INSTRUCTIONS TO FOLLOW:
Among the entries that follow, find the lines containing the string "rock" and copy them.

DATA RECORDS:
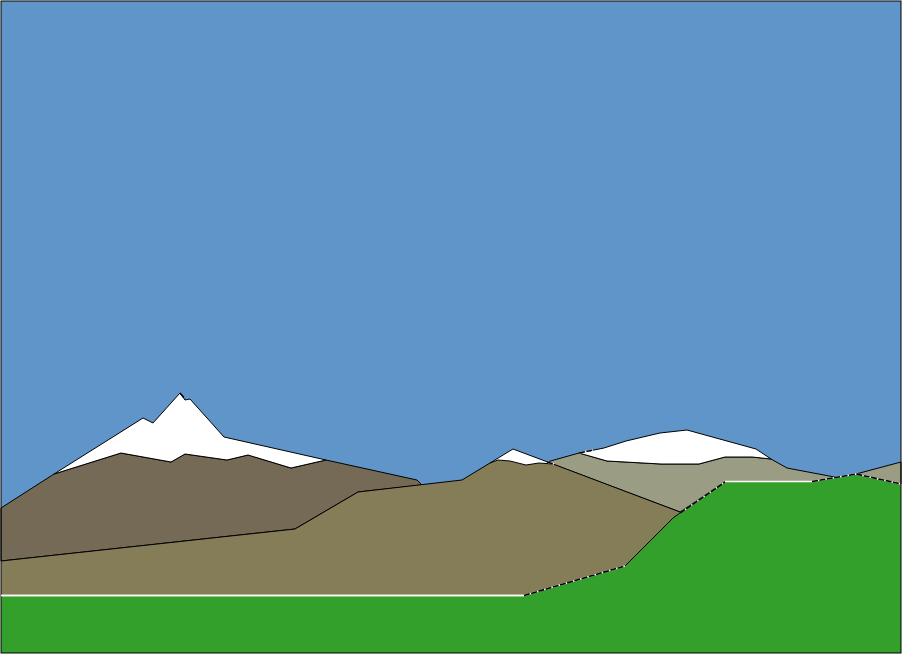
<!DOCTYPE html>
<html lang="en">
<head>
<meta charset="utf-8">
<title>Mountain landscape</title>
<style>
:root {
  --sky: #6095c9;
  --snow: #ffffff;
  --dark-rock: #756a56;
  --foothill: #857d57;
  --far-rock: #9a9c84;
  --meadow: #33a02c;
  --ink: #000000;
}
html, body { margin: 0; background: var(--snow); overflow: hidden; }
.landscape { display: block; width: 902px; height: 654px; }
.land { stroke: var(--ink); stroke-width: 1; }
.sky { fill: var(--sky); }
.snow { fill: var(--snow); }
.dark-rock { fill: var(--dark-rock); }
.foothill { fill: var(--foothill); }
.far-rock { fill: var(--far-rock); }
.meadow { fill: var(--meadow); }
.edge { fill: none; stroke: var(--ink); stroke-width: 1; }
.edge-light { fill: none; stroke: var(--snow); stroke-width: 1.4; }
.edge-broken { fill: none; stroke: var(--ink); stroke-width: 1.6; stroke-dasharray: 6 1.5; }
</style>
</head>
<body>
<svg class="landscape" viewBox="0 0 902 654" role="img" aria-label="Snow-capped mountains behind a green meadow under a blue sky">
  <rect class="sky" x="1" y="1" width="900" height="652"/>

  <g id="far-mountains">
    <polygon class="land far-rock" points="547,462 579,453 607,461 661,464 699,464 725,457 752,457 771,459 787,468 837,477.5 812,482 725,482 680,512"/>
    <polygon class="land snow" points="579,453 604,448 626,441 660,433 687,430 756,449 771,459 752,457 725,457 699,464 661,464 607,461"/>
    <polygon class="land far-rock" points="856,474 901,462 901,484"/>
  </g>

  <g id="left-mountain">
    <polygon class="land dark-rock" points="1,508 54,474 121,453 171,462 185,454 227,460 248,455 291,468 326,460 417,480 422,485 358,492 295,529 1,561"/>
    <polygon class="land snow" points="54,474 143,418 153,423 180,393 185,400 190,399 224,437 326,460 291,468 248,455 227,460 185,454 171,462 121,453"/>
    <path class="edge-broken" d="M180 393l5 6"/>
  </g>

  <g id="foothills">
    <polygon class="foothill" points="1,561 295,529 358,492 462,480 490,463 498,460 510,461 526,465 539,463 553,464 680,512 673,518 625,566 524,596 1,596"/>
    <path class="edge" d="M1 561L295 529L358 492L462 480L490 463M553 464L680 512"/>
    <polygon class="land snow" points="490,463 513,449 553,464 539,463 526,465 510,461 498,460"/>
  </g>

  <g id="meadow">
    <polygon class="meadow" points="1,596 524,596 625,566 673,518 725,482 812,482 856,474 901,484 901,653 1,653"/>
    <path class="edge-light" d="M1 595.5H524L625 566M680 513L725 482M725 481.5H812L856 474L901 484"/>
    <path class="edge-broken" d="M524 595.5L625 566M680 513L725 482M812 481.5L856 474L901 484"/>
    <path class="edge" d="M625 566L673 518L680 513"/>
    <path class="edge-light" d="M579 453l14 -3M547 462l7 2"/>
    <path class="edge-broken" d="M579 453l14 -3M547 462l7 2"/>
  </g>

  <rect class="edge" x="1" y="1" width="900" height="652"/>
  <path class="edge-light" d="M1 595.5H524"/>
</svg>
</body>
</html>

RESPONSE TO THIS TASK:
  --dark-rock: #756a56;
  --far-rock: #9a9c84;
.dark-rock { fill: var(--dark-rock); }
.far-rock { fill: var(--far-rock); }
    <polygon class="land far-rock" points="547,462 579,453 607,461 661,464 699,464 725,457 752,457 771,459 787,468 837,477.5 812,482 725,482 680,512"/>
    <polygon class="land far-rock" points="856,474 901,462 901,484"/>
    <polygon class="land dark-rock" points="1,508 54,474 121,453 171,462 185,454 227,460 248,455 291,468 326,460 417,480 422,485 358,492 295,529 1,561"/>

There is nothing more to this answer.